Supporting Mental Health

Mental Health Emergency Now

If you are in an emergency and need crisis counseling now, call or text 988 to reach SAMHSA’s Suicide and Crisis Lifeline or contact SAMHSA’s Disaster Distress Helpline (1-800-985-5990).

A unhappy teenage girl looking out the window

Supporting mental health before, during, and after an emergency

Emergencies can be stressful for anyone. However, adults with disabilities report experiencing frequent mental distress nearly 5 times as often as adults without disabilities. People with disabilities may have additional considerations that can make emergencies even more stressful, such as managing medical needs during an emergency. Your mental health is always important, but it is especially important during an emergency. You can take steps to support your mental health and manage stressful events.

Coping with stress

Everyone feels stressed during an emergency. It can also take time to feel like yourself again after an emergency. It’s okay to ask for help. Taking steps to cope with stress can help you feel better. Visit the Mental Health and Coping with Stress Resources page for more information to help support your mental health during an emergency.

How to recognize the signs of distress

It is common for stress to overwhelm your usual coping strategies during or after an emergency. This can lead to distress. Recognizing the signs of distress can help you take steps to feel better and get help. Learn the common signs of distress and tips for coping with an emergency.

How to find help right now

Resources are available if you are feeling stressed or overwhelmed. Visit How Right Now to find resources to get help for any emotion you may be feeling.

If you are feeling stressed during an emergency, contact the free Disaster Distress Helpline (1-800-985-5990). The helpline, provided by the Substance Abuse and Mental Health Services Administration (SAMHSA), will connect you with crisis counseling.
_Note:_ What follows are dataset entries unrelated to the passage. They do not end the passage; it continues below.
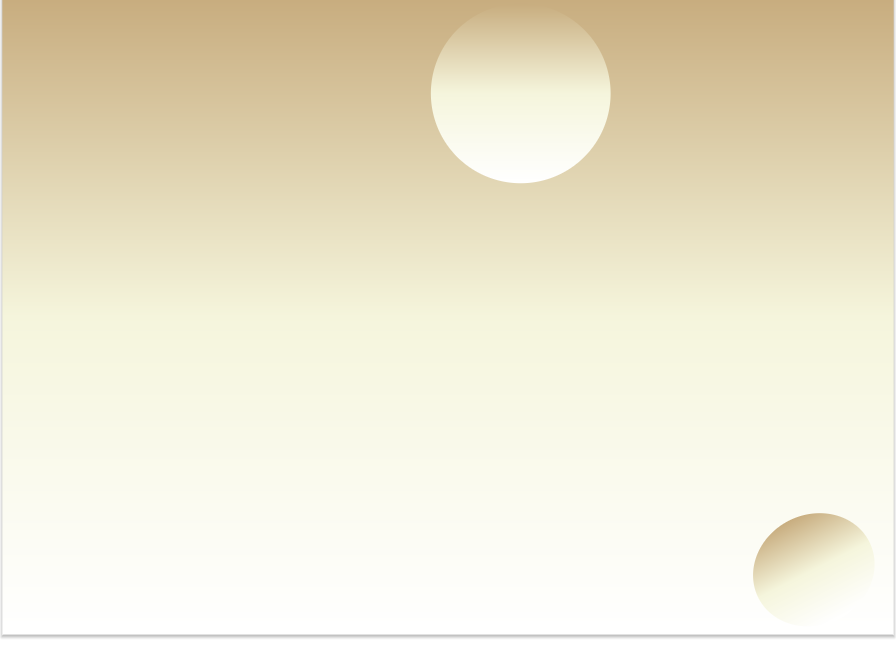
Give the GLSL for this background, as a WebGL 2 fragment shader.

```glsl
#version 300 es
precision highp float;
// A sand-to-white panel with a soft shadow, a large disc and a small tilted ellipse.

uniform vec2 u_resolution;
out vec4 fragColor;

// Three-stop ramp: sand at 0, cream at the middle, white at 1.
vec3 sandRamp(float t) {
  const vec3 sand = vec3(0.784, 0.678, 0.498);
  const vec3 cream = vec3(0.961, 0.961, 0.863);
  t = clamp(t, 0.0, 1.0) * 2.0;
  return t < 1.0 ? mix(sand, cream, t) : mix(cream, vec3(1.0), t - 1.0);
}

float boxDistance(vec2 p, vec2 halfSize) {
  vec2 d = abs(p) - halfSize;
  return length(max(d, 0.0)) + min(max(d.x, d.y), 0.0);
}

// First-order distance to an ellipse with the given radii.
float ellipseDistance(vec2 p, vec2 radii) {
  float k = length(p / radii);
  return k * (k - 1.0) / max(length(p / (radii * radii)), 1e-4);
}

float coverage(float dist, float pixel) {
  return clamp(0.5 - dist / pixel, 0.0, 1.0);
}

void main() {
  // Canvas height is one unit.
  float pixel = 1.0 / u_resolution.y;
  vec2 p = gl_FragCoord.xy * pixel;
  float centerX = 0.5 * u_resolution.x * pixel;

  // Drop shadow beneath the panel
  vec2 panelHalf = vec2(centerX - 0.0036, 0.5);
  vec2 panelPos = p - vec2(centerX, 0.5207);
  float shadowDist = boxDistance(panelPos + vec2(0.0, 0.003), panelHalf);
  vec3 color = vec3(1.0 - 0.28 * (1.0 - smoothstep(-0.004, 0.006, shadowDist)));

  // Panel with a vertical ramp
  vec3 panelColor = sandRamp((1.0 - p.y) / 0.979);
  color = mix(color, panelColor, coverage(boxDistance(panelPos, panelHalf), pixel));

  // Large disc near the top
  vec2 disc = p - vec2(0.8036, 0.8559);
  float discRadius = 0.1387;
  vec3 discColor = sandRamp(0.5 - 0.5 * disc.y / discRadius);
  color = mix(color, discColor, coverage(length(disc) - discRadius, pixel));

  // Small ellipse at lower right, shaded across its short axis
  vec2 tilted = p - vec2(1.2559, 0.1207);
  float c = cos(0.47), s = sin(0.47);
  tilted = vec2(c * tilted.x + s * tilted.y, c * tilted.y - s * tilted.x);
  vec2 radii = vec2(0.0959, 0.0850);
  vec3 ellipseColor = sandRamp(0.5 - 0.5 * tilted.y / radii.y);
  color = mix(color, ellipseColor, coverage(ellipseDistance(tilted, radii), pixel));

  fragColor = vec4(color, 1.0);
}
```
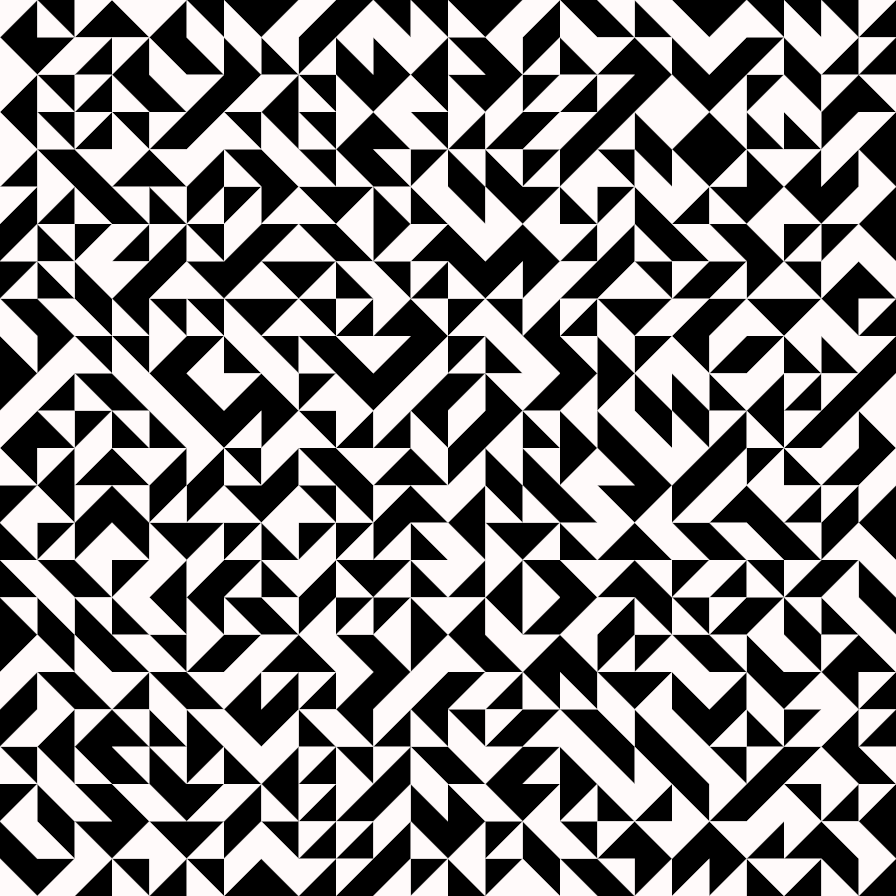
Give the GLSL for this pattern, as a Shadertoy shader.

```glsl
// Truchet mosaic: square tiles split along a random diagonal into ink and paper triangles.

const float TILES_ACROSS = 24.0;               // tiles along the canvas height
const vec3  INK          = vec3(0.0);
const vec3  PAPER        = vec3(1.0, 0.98, 0.98);
const float GAMMA        = 2.2;                // edges are blended in linear light
const int   SUBSAMPLES   = 4;                  // samples per pixel side
const vec2  SEED         = vec2(17.0, 43.0);

// Two independent random values in 0..1 for each tile
vec2 hash22(vec2 cell) {
    vec3 h = fract(cell.xyx * vec3(0.1031, 0.1030, 0.0973));
    h += dot(h, h.yzx + 33.33);
    return fract((h.xx + h.yz) * h.zy);
}

// Paper coverage at a point in tile units, softened over one sample width
float paperCoverage(vec2 point, float sampleWidth) {
    vec2 cell = floor(point);
    vec2 local = point - cell - 0.5;

    // Random mirroring of both axes gives the four triangle orientations
    vec2 mirror = 2.0 * step(0.5, hash22(cell + SEED)) - 1.0;
    float diagonalDistance = dot(local, mirror) * inversesqrt(2.0);
    return clamp(diagonalDistance / sampleWidth + 0.5, 0.0, 1.0);
}

void mainImage(out vec4 fragColor, in vec2 fragCoord) {
    float pixelSize = TILES_ACROSS / iResolution.y;
    float sampleWidth = pixelSize / float(SUBSAMPLES);

    // Average a regular grid of samples over the pixel
    float coverage = 0.0;
    for (int j = 0; j < SUBSAMPLES; j++) {
        for (int i = 0; i < SUBSAMPLES; i++) {
            vec2 offset = (vec2(i, j) + 0.5) / float(SUBSAMPLES) - 0.5;
            coverage += paperCoverage((fragCoord + offset) * pixelSize, sampleWidth);
        }
    }
    coverage /= float(SUBSAMPLES * SUBSAMPLES);

    // Blend in linear light, then return to display values
    vec3 linearColor = mix(pow(INK, vec3(GAMMA)), pow(PAPER, vec3(GAMMA)), coverage);
    fragColor = vec4(pow(linearColor, vec3(1.0 / GAMMA)), 1.0);
}
```
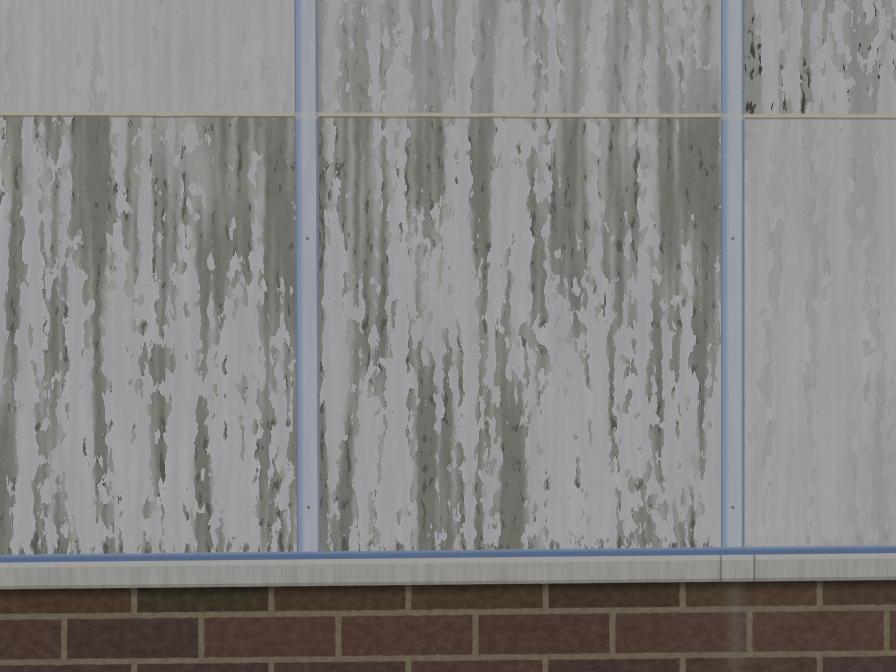
A Shadertoy shader for this texture:

```glsl
// Weathered wall panels with flaking pale paint, framed by two bluish posts,
// resting on a sloping metal ledge above a few courses of brick.
// Stretched gradient noise, cut at a threshold, makes the flakes and streaks.

vec2 hashGradient(vec2 cell) {
    vec3 h = fract(cell.xyx * vec3(0.1031, 0.1030, 0.0973));
    h += dot(h, h.yzx + 33.33);
    float angle = 6.2832 * fract((h.x + h.y) * h.z);
    return vec2(cos(angle), sin(angle));
}

float gradientNoise(vec2 p) {
    vec2 i = floor(p), f = p - i;
    vec2 u = f * f * f * (f * (f * 6.0 - 15.0) + 10.0);
    float a = dot(hashGradient(i), f);
    float b = dot(hashGradient(i + vec2(1, 0)), f - vec2(1, 0));
    float c = dot(hashGradient(i + vec2(0, 1)), f - vec2(0, 1));
    float d = dot(hashGradient(i + 1.0), f - 1.0);
    return mix(mix(a, b, u.x), mix(c, d, u.x), u.y);
}

float fbm(vec2 p) {
    float sum = 0.0, gain = 0.6;
    for (int i = 0; i < 4; i++) {
        sum += gain * gradientNoise(p);
        p = p * 2.03 + 17.3;
        gain *= 0.55;
    }
    return sum;
}

// Soft-edged interval, one pixel wide at its borders
float band(float lo, float hi, float x) {
    float w = 0.8 / iResolution.y;
    return smoothstep(lo - w, lo + w, x) * (1.0 - smoothstep(hi - w, hi + w, x));
}

vec3 panelColor(vec2 p) {
    bool upper = p.y > 0.829;
    int column = p.x < 0.457 ? 0 : p.x < 1.09 ? 1 : 2;
    // Wear of each panel: flake coverage, flake contrast, dark stain
    vec3 lowerWear = column == 2 ? vec3(-0.12, 0.22, 0.1) : vec3(0.0, 1.0, 0.6);
    vec3 upperWear = column == 0 ? vec3(-0.3, 0.2, 0.0)
                   : column == 1 ? vec3(0.06, 0.6, 0.25) : vec3(0.0, 0.6, 1.0);
    vec3 wear = upper ? upperWear : lowerWear;

    vec2 q = p + 0.004 * vec2(gradientNoise(p * 45.0), gradientNoise(p * 38.0 + 9.0));
    float streak = gradientNoise(vec2(q.x * 31.0, q.y * 2.1 + 3.0));
    float thinStreak = gradientNoise(vec2(q.x * 85.0, q.y * 5.0));
    float flakes = fbm(q * vec2(68.0, 27.0));
    float topWear = upper ? 0.0 : 0.2 * smoothstep(0.5, 0.83, p.y) - 0.05;
    float field = 0.75 * streak + 0.3 * thinStreak + 0.75 * flakes + wear.x + topWear;
    float bare = smoothstep(-0.025, 0.025, field);

    vec3 paint = vec3(0.612, 0.612, 0.62) + 0.035 * thinStreak + 0.02 * fbm(p * 5.0);
    float grime = smoothstep(-0.35, 0.5, streak + thinStreak * 0.8 + 0.4 * gradientNoise(p * 6.0));
    vec3 under = mix(vec3(0.56, 0.56, 0.55), vec3(0.43, 0.43, 0.405), grime);
    under += 0.04 * flakes;
    vec3 col = mix(paint, under, bare * wear.y);

    // Dark specks, gathered along streaks, panel sides and the lower edge
    float height = p.y - 0.0105 * p.x;
    float side = exp(-abs(p.x - 0.48) * 90.0) + exp(-abs(p.x - 0.434) * 120.0);
    float foot = upper ? 0.0 : 1.0 - smoothstep(0.175, 0.205, height);
    float speck = fbm(q * vec2(105.0, 34.0) + 41.0) + 0.45 * thinStreak;
    speck += 0.2 * foot + (upper ? 0.0 : 0.12 * side);
    float stain = smoothstep(0.22, 0.42, speck) * max(bare, foot) * wear.z;
    return mix(col, vec3(0.27, 0.26, 0.235), stain);
}

vec3 brickColor(vec2 p, float height) {
    float r = (0.082 - height) / 0.068;
    float row = floor(r);
    float u = (p.x - (mod(row, 2.0) > 0.5 ? 0.1997 : 0.0955)) / 0.204;
    vec2 id = vec2(floor(u), row);
    vec2 edge = vec2(0.5 - abs(fract(u) - 0.5), 0.5 - abs(fract(r) - 0.5)) * vec2(0.204, 0.068);
    float inset = min(edge.x, edge.y) + 0.0018 * fbm(p * 70.0);
    float tint = hashGradient(id + 5.0).x;
    vec3 brick = row < 0.0 ? vec3(0.25, 0.21, 0.16) : vec3(0.27, 0.213, 0.187);
    brick += 0.018 * tint * vec3(1.4, 0.5, 0.4) + 0.07 * fbm(p * vec2(65.0, 85.0));
    vec3 mortar = vec3(0.395, 0.36, 0.30) + 0.07 * fbm(p * 90.0);
    vec3 col = mix(mortar, brick, smoothstep(0.003, 0.0058, inset));
    // Pale runoff below the right post
    float runoff = exp(-pow((p.x - 1.095) / 0.013, 2.0)) * 0.35
                 + 0.15 * smoothstep(0.85, 1.15, p.x) * (0.6 + fbm(p * 18.0));
    col = mix(col, vec3(0.42, 0.40, 0.37), runoff);
    return col * mix(1.0, 0.58, smoothstep(0.105, 0.124, height));
}

void mainImage(out vec4 fragColor, in vec2 fragCoord) {
    vec2 p = fragCoord / iResolution.y;
    float height = p.y - 0.0105 * p.x;
    vec3 col = panelColor(p);

    // Cream joint between panel rows, with its thin shadow
    float jointY = p.y - 0.8305 + 0.003 * p.x + 0.0008 * gradientNoise(p * 20.0);
    col = mix(col, vec3(0.63, 0.61, 0.56), band(-0.002, 0.0035, jointY));
    col = mix(col, vec3(0.43, 0.40, 0.34), 0.75 * band(-0.0045, -0.002, jointY));

    // Posts: blue left edge, pale face, shaded right edge and rivets
    for (int i = 0; i < 2; i++) {
        float x = p.x - (i == 0 ? 0.4605 - 0.005 * p.y : 1.0905);
        vec3 post = mix(vec3(0.48, 0.53, 0.61), vec3(0.60, 0.615, 0.645), smoothstep(-0.013, -0.004, x));
        post = mix(post, vec3(0.43, 0.46, 0.51), band(0.0135, 0.02, x));
        post = mix(post, vec3(0.38, 0.44, 0.54), band(-0.02, -0.0155, x));
        post += 0.02 * gradientNoise(p * vec2(90.0, 8.0));
        float rivetY = (fract((p.y - 0.045) / 0.4) - 0.5) * 0.4;
        post *= 1.0 - 0.3 * (1.0 - smoothstep(0.0015, 0.0035, length(vec2(x, rivetY))));
        post = mix(post, vec3(0.64, 0.64, 0.62), 0.5 * band(-0.006, 0.004, jointY));
        col = mix(col, post, band(-0.0175, 0.0175, x));
    }

    // Blue flashing and the streaked ledge
    vec3 flashing = mix(vec3(0.33, 0.40, 0.52), vec3(0.45, 0.51, 0.60), smoothstep(0.168, 0.174, height));
    col = mix(col, flashing, band(0.162, 0.1745, height));
    vec3 ledge = vec3(0.56, 0.56, 0.545) + 0.07 * fbm(p * vec2(90.0, 12.0));
    ledge = mix(ledge, vec3(0.61, 0.61, 0.60), band(0.155, 0.163, height));
    ledge *= 1.0 - 0.16 * band(0.122, 0.128, height);
    ledge *= 1.0 - 0.25 * (band(1.071, 1.074, p.x) + band(1.121, 1.124, p.x));
    col = mix(col, ledge, band(0.123, 0.163, height));

    col = mix(brickColor(p, height), col, band(0.123, 2.0, height));
    col += 0.012 * gradientNoise(p * 230.0);
    fragColor = vec4(col, 1.0);
}
```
It is available in multiple languages, including American Sign Language.

If you are having suicidal thoughts, call or text 988 to reach SAMHSA’s Suicide and Crisis Lifeline. The lifeline will connect you with free and confidential support.